BA.2, a new Omicron subvariant with unclear origin is becoming the predominant strain to cause Covid-19 infections in many areas of the world. It is approximated to make up 54.9% of all US cases as of last week.1
Some scientists believe all Omicron subvariants may have emerged at the same time. BA.1, the Omicron variant first reported in South Africa in November 2021, is thought to have caused the Covid-19 infection surge this past winter. With the rapid spread of the new subvariant BA.2 around the globe, many are wondering if this is cause for concern.
What do we know so far about new subvariant, BA.2?
Compared to the original version of the virus, the first Omicron subvariant (BA.1) has 39 mutations in the spike protein. BA.2 shares around 30 mutations with its predecessor and also has 8 additional unique mutations.2 BA.2 is referred to by some scientists as a “stealth” variant because it lacks a genetic signature, making it difficult to distinguish from the original Delta variant on PCR testing. Health experts say the new subvariant should still produce a positive result on testing.
Symptoms of BA.2
The symptoms of BA.2 appear to be similar to those already seen with many Covid-19 infections. At this time, distinguishing and unique symptoms of the new variant are unknown. The symptoms appear to be similar to those of BA.1 which include runny nose, fatigue, cough and nasal congestion.
Transmission, Hospitalizations, Deaths
While BA.2 is thought to be more transmissible than BA.1, it is not thought to be more virulent.3 A recent pre-print of a study out of South Africa showed there was no increased risk of hospitalization or severe disease from BA.1 compared to BA.2.4 Denmark was the first country to experience a quick takeover by BA.2. Supporting South Africa’s findings, in a Denmark study, they state their “initial analysis shows no differences in hospitalisations for BA.2 compared to BA.1.”5
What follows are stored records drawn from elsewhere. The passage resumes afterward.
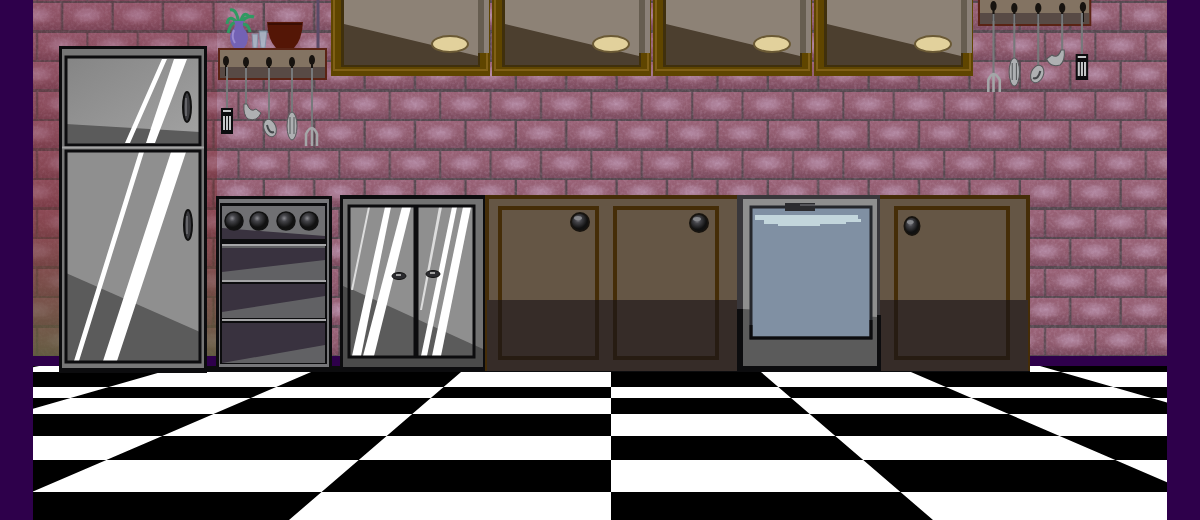
<!DOCTYPE html>
<html lang="en">
<head>
<meta charset="utf-8">
<title>Kitchen</title>
<style>
:root {
  --surround: #2e004b; --mortar: #56484f; --brick: #8f5a6d; --brick-low: #7a4a5e; --brick-light: #b288a2;
  --steel: #8f8f8f; --steel-dark: #5b5b5b; --ink: #0c0c0e; --iron: #2b2b2f; --oven-shade: #39323f;
  --wood: #655645; --wood-dark: #362c28; --wood-edge: #452d08; --gold: #5f4500;
  --pane: #8d8276; --pane-dark: #4c3f2f; --lamp: #e2d19c; --washer: #8090a3;
}
html, body { margin: 0; height: 100%; overflow: hidden; background: var(--surround); }
svg { display: block; width: 1200px; height: 520px; }
.steel { fill: var(--steel); }
.steel-dark { fill: var(--steel-dark); }
.ink { fill: var(--ink); }
.shine { fill: #fff; }
.line { fill: none; stroke: var(--ink); stroke-width: 3; }
.door { fill: none; stroke: var(--wood-edge); stroke-width: 4; }
.tool { fill: #aeb0b2; stroke: #55585a; stroke-width: 1; }
.stem { fill: none; stroke: #77797b; stroke-width: 2; }
</style>
</head>
<body>
<svg viewBox="0 0 1200 520" role="img" aria-label="Kitchen with pink brick wall, steel appliances, brown cabinets and a chequered floor">
  <defs>
    <radialGradient id="brick-glow">
      <stop offset="0" stop-color="var(--brick-light)"/>
      <stop offset=".5" stop-color="#a97b93" stop-opacity=".8"/>
      <stop offset="1" stop-color="var(--brick)" stop-opacity="0"/>
    </radialGradient>
    <linearGradient id="brick-face" x2="0" y2="1">
      <stop offset="0" stop-color="#9a6277"/><stop offset=".6" stop-color="var(--brick)"/><stop offset="1" stop-color="var(--brick-low)"/>
    </linearGradient>
    <linearGradient id="wall-shade" x2="0" y2="1">
      <stop offset="0" stop-color="#7a2030" stop-opacity=".15"/><stop offset=".6" stop-color="#7a2a2a" stop-opacity=".45"/><stop offset="1" stop-color="#5c6038" stop-opacity=".75"/>
    </linearGradient>
    <linearGradient id="freezer-face" x2="1" y2="1">
      <stop offset="0" stop-color="#858585"/><stop offset="1" stop-color="#a3a3a3"/>
    </linearGradient>
    <radialGradient id="knob-face" cx=".4" cy=".35">
      <stop offset="0" stop-color="#8a8a90"/><stop offset=".35" stop-color="#45454a"/><stop offset="1" stop-color="#111"/>
    </radialGradient>
    <filter id="grain" x="0" y="0" width="1" height="1">
      <feTurbulence type="fractalNoise" baseFrequency=".35" numOctaves="2" seed="4"/>
      <feColorMatrix values="0 0 0 0 .82  0 0 0 0 .66  0 0 0 0 .85  0 0 0 1.6 -.65"/>
    </filter>
    <g id="brick">
      <rect width="48" height="27" fill="url(#brick-face)"/>
      <ellipse cx="24" cy="12" rx="21" ry="11" fill="url(#brick-glow)"/>
    </g>
    <pattern id="bricks" x="12" y="2" width="50.4" height="59" patternUnits="userSpaceOnUse">
      <rect width="51" height="59" fill="var(--mortar)"/>
      <use href="#brick" x="1" y="1"/>
      <use href="#brick" x="-24" y="31"/>
      <use href="#brick" x="26" y="31"/>
    </pattern>

    <clipPath id="floor-area"><rect x="33" y="366" width="1134" height="154"/></clipPath>
    <clipPath id="odd-rows"><path d="M33 372H1167V387H33ZM33 398H1167V414H33ZM33 436H1167V460H33ZM33 492H1167V520H33Z"/></clipPath>
    <clipPath id="even-rows"><path d="M33 366H1167V372H33ZM33 387H1167V398H33ZM33 414H1167V436H33ZM33 460H1167V492H33Z"/></clipPath>
    <path id="floor-columns" d="M611 243V520H933ZM611 243L1255 520H1577ZM611 243L1899 520H2221ZM611 243L289 520H-33ZM611 243L-355 520H-677ZM611 243L-999 520H-1321Z"/>

    <g id="wall-cabinet">
      <rect y="-10" width="159" height="86" fill="var(--gold)"/>
      <rect x="3" y="-10" width="153" height="80" fill="none" stroke="#806016" stroke-width="2"/>
      <rect x="10" y="-10" width="139" height="77" fill="#40300c"/>
      <rect x="13" y="-10" width="134" height="75" fill="var(--pane)"/>
      <path d="M13 24L147 56V65H13Z" fill="var(--pane-dark)"/>
      <rect x="147" y="0" width="6" height="53" fill="#665d50"/>
      <rect x="153" y="0" width="5" height="53" fill="#8b8178"/>
      <ellipse cx="119" cy="44" rx="18" ry="8" fill="var(--lamp)" stroke="#6b5a35" stroke-width="2"/>
    </g>

    <g id="peg"><ellipse rx="3" ry="5" fill="#17130f"/><path d="M0 3V15" stroke="#17130f" stroke-width="2"/></g>
    <g id="utensil-rack">
      <rect x="219" y="49" width="107" height="30" fill="#837362" stroke="#5a2314" stroke-width="2"/>
      <rect x="220" y="67" width="105" height="11" fill="#584a45"/>
      <use href="#peg" x="226" y="61"/><use href="#peg" x="246" y="62"/><use href="#peg" x="269" y="62"/><use href="#peg" x="292" y="62"/><use href="#peg" x="312" y="60"/>
      <path class="stem" d="M227 67V110M246 68V106M269 68V121M292 68V114M312 68V128"/>
      <g id="spatula"><rect class="ink" x="221" y="108" width="12" height="26"/><path d="M223 111H231M224 116V130M227 116V130M230 116V130" stroke="#c5c7c8" stroke-width="2"/></g>
      <path class="tool" d="M244 104Q243 115 248 119Q257 122 261 113L256 109Q250 113 247 104Z"/>
      <ellipse class="tool" cx="270" cy="128" rx="6" ry="9" transform="rotate(-20 270 128)"/>
      <path d="M267 125Q269 134 274 132" fill="none" stroke="#44474a" stroke-width="2"/>
      <ellipse class="tool" cx="292" cy="126" rx="5" ry="14"/>
      <path d="M290 117V134M294 117V134" stroke="#55585a"/>
      <path d="M306 146V134Q312 122 317 134V146M312 127V146" fill="none" stroke="#a4a6a8" stroke-width="2.5"/>
    </g>

    <circle id="stove-knob" r="9" fill="url(#knob-face)" stroke="#111" stroke-width="1.5"/>
    <g id="door-knob">
      <circle r="9" fill="url(#knob-face)" stroke="#18140f" stroke-width="2"/>
      <ellipse cx="-2" cy="-4" rx="4" ry="2" fill="#85868a"/>
    </g>
    <g id="door-pull">
      <ellipse rx="4" ry="15" fill="#3c3c40" stroke="#111" stroke-width="2"/>
      <path d="M-1 -9V9" stroke="#909094"/>
    </g>
    <g id="glass-door-shine" class="shine">
      <path d="M385 207H391L361 356H352Z"/>
      <path d="M402 207H411L374 356H363Z"/>
      <path d="M368 207H370L353 290H351Z" opacity=".7"/>
    </g>
  </defs>

  <rect width="1200" height="520" fill="var(--surround)"/>

  <g id="wall">
    <rect x="33" width="1134" height="356" fill="url(#bricks)"/>
    <rect x="33" width="1134" height="356" filter="url(#grain)" opacity=".22"/>
    <rect x="33" width="184" height="356" fill="url(#wall-shade)"/>
  </g>

  <g id="floor" clip-path="url(#floor-area)">
    <rect x="33" y="366" width="1134" height="154" fill="#fff"/>
    <g clip-path="url(#odd-rows)"><use href="#floor-columns"/></g>
    <g clip-path="url(#even-rows)"><use href="#floor-columns" transform="matrix(-1 0 0 1 1222 0)"/></g>
    <rect x="60" y="366" width="970" height="6" fill="var(--ink)"/>
  </g>

  <g id="wall-cabinets">
    <use href="#wall-cabinet" x="331"/><use href="#wall-cabinet" x="492"/><use href="#wall-cabinet" x="653"/><use href="#wall-cabinet" x="814"/>
  </g>

  <g id="shelf-left">
    <path d="M318 0V48" stroke="#5a4b68" stroke-width="3"/>
    <g id="plant">
      <path d="M239 25Q229 12 227 24M239 25Q237 8 230 10M240 25Q243 8 250 18M240 25Q246 14 254 17M239 25Q232 18 228 33M241 25Q248 22 250 32" fill="none" stroke="#2f9a62" stroke-width="3"/>
      <path d="M234 21H244Q241 26 246 31Q251 39 244 48H234Q227 39 232 31Q237 26 234 21Z" fill="#7362b4"/>
      <path d="M234 30Q231 37 235 43" fill="none" stroke="#9a8bd0" stroke-width="2"/>
    </g>
    <g id="glasses" fill="#a9bccb" stroke="#7f93a8" opacity=".85"><path d="M252 34H258L257 48H253Z"/><path d="M259 31H267L265 48H261Z"/></g>
    <path id="bowl" d="M267 22H303Q302 40 294 48H276Q268 40 267 22Z" fill="#541606"/>
    <path d="M268 24H302" stroke="#3a0d03" stroke-width="2"/>
    <use href="#utensil-rack"/>
  </g>
  <use id="shelf-right" href="#utensil-rack" transform="matrix(-1.04 0 0 1 1318 -54)"/>

  <g id="fridge">
    <rect class="ink" x="59" y="46" width="148" height="327"/>
    <rect x="62" y="49" width="142" height="319" fill="#777"/>
    <rect x="66" y="57" width="134" height="87" fill="url(#freezer-face)"/>
    <path class="steel-dark" d="M66 124L200 132V144H66Z"/>
    <path class="shine" d="M162 59H167L130 143H125ZM174 59H187L155 143H146Z"/>
    <rect class="line" x="66" y="57" width="134" height="88"/>
    <rect class="steel" x="66" y="151" width="134" height="211"/>
    <path class="steel-dark" d="M66 273L200 332V362H66Z"/>
    <path class="shine" d="M139 152H144L79 361H74ZM171 152H186L117 361H103Z"/>
    <rect class="line" x="66" y="151" width="134" height="211"/>
    <path d="M62 147.5H204" stroke="#a5a5a5" stroke-width="2"/>
    <use href="#door-pull" x="187" y="107"/><use href="#door-pull" x="188" y="225"/>
  </g>

  <g id="stove">
    <rect class="ink" x="216" y="196" width="116" height="175"/>
    <rect x="219" y="199" width="110" height="168" fill="#77777a"/>
    <rect class="ink" x="220" y="203" width="107" height="161"/>
    <rect x="222" y="206" width="103" height="33" fill="#707073"/>
    <path d="M222 228L325 236V239H222Z" fill="var(--oven-shade)"/>
    <use href="#stove-knob" x="234" y="221"/><use href="#stove-knob" x="259" y="221"/><use href="#stove-knob" x="286" y="221"/><use href="#stove-knob" x="309" y="221"/>
    <g id="drawers">
      <path d="M222 246H325V280H222ZM222 284H325V318H222ZM222 323H325V363H222Z" fill="#616164"/>
      <path d="M222 248H325V260L222 272ZM222 284H325V296L222 312ZM222 323H325V345L222 363Z" fill="var(--oven-shade)"/>
      <path d="M222 245H326M222 281H326M222 320H326" stroke="#a5a5a7" stroke-width="2"/>
    </g>
  </g>

  <g id="glass-cabinet">
    <rect class="ink" x="340" y="195" width="146" height="176"/>
    <rect x="343" y="199" width="140" height="168" fill="#727272"/>
    <path d="M343 286L483 349V367H343Z" fill="#4b4b4b"/>
    <rect class="steel" x="349" y="206" width="125" height="151"/>
    <path class="steel-dark" d="M349 288L474 345V357H349Z"/>
    <use href="#glass-door-shine"/>
    <g class="shine"><path d="M439 207H442L422 310H420Z" opacity=".7"/><path d="M452 207H457L427 356H421Z"/><path d="M463 207H471L441 356H432Z"/></g>
    <rect class="line" x="349" y="206" width="125" height="151" stroke-width="2"/>
    <path d="M416 206V357" stroke="var(--ink)" stroke-width="5"/>
    <g fill="var(--iron)" stroke="#111"><ellipse cx="399" cy="276" rx="7" ry="3.5"/><ellipse cx="433" cy="274" rx="7" ry="3.5"/></g>
    <path d="M396 275H401M430 273H435" stroke="#a0a0a0" stroke-width="2"/>
  </g>

  <g id="base-cabinets">
    <rect x="485" y="195" width="545" height="176" fill="var(--wood-edge)"/>
    <rect x="489" y="199" width="537" height="172" fill="var(--wood)"/>
    <rect x="487" y="300" width="541" height="71" fill="var(--wood-dark)"/>
    <rect class="door" x="500" y="208" width="97" height="150"/>
    <rect class="door" x="615" y="208" width="102" height="150"/>
    <rect class="door" x="896" y="208" width="112" height="150"/>
    <path d="M500 300V358H597V300M615 300V358H717V300M896 300V358H1008V300" fill="none" stroke="#271c12" stroke-width="4"/>
    <use href="#door-knob" x="580" y="222"/><use href="#door-knob" x="699" y="223"/><use href="#door-knob" transform="translate(912 226) scale(.85 1)"/>
  </g>

  <g id="dishwasher">
    <rect x="737" y="195" width="143" height="176" fill="#39373b"/>
    <path class="ink" d="M737 309H743V366H876V315H881V371H737Z"/>
    <rect class="steel" x="743" y="199" width="134" height="167"/>
    <path class="steel-dark" d="M743 309L877 317V366H743Z"/>
    <rect x="751" y="207" width="120" height="131" fill="var(--washer)" stroke="#25272c" stroke-width="3"/>
    <path d="M751 325V338H871V320" class="line"/>
    <path d="M755 215H858V219H861V222H846V224H820V226H778V224H764V220H755Z" fill="#c3d6dc"/>
    <rect x="785" y="203" width="30" height="8" fill="var(--iron)"/>
    <path d="M800 205H815" stroke="#55555a" stroke-width="2"/>
  </g>
</svg>
</body>
</html>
Immunity to BA.2
Another recent study looking at reinfection suggests robust immune protection against BA.2 if someone had been previously infected with BA.1.6 Because of the initial Omicron surge across the world, a great percentage of people should have this robust protection. The World Health Organization stated, “real-world data on clinical severity from South Africa, the United Kingdom, and Denmark, where immunity from vaccination or natural infection is high: in this data, there was no reported difference in severity between BA.2 and BA.1.”7
While many experience mild to no symptoms with omicron variants, many are wondering if there are effective therapeutics to fight it.
A recent study out of Japan evaluated four different medications against omicron BA.1.8 The medications in the analysis included: Ivermectin, Lopinavir, Mpro 13b, and Pfizer’s new oral drug Paxlovid, approved only under emergency use authorization. They concluded that while all of the drugs proved to be effective, “Ivermectin showed the best result…and may be the most effective drug candidate against the Omicron variant.” Only time will tell how these therapeutics perform against BA.2.
Omicron subvariant BA.2 is rising across the world and is also rising in the US. The prevalence of BA.2 increased steadily from 39% two weeks ago to 54.9% last week. While there is still debate as to whether BA.2 will continue to surge in the US, protective immunity should be robust for a great majority of people. In theory, a surge in BA.2 cases should not lead to a surge in deaths and hospitalizations.
To help protect against any kind of infection, it is prudent to proactively take Vitamin D, Vitamin C, Zinc and Quercetin.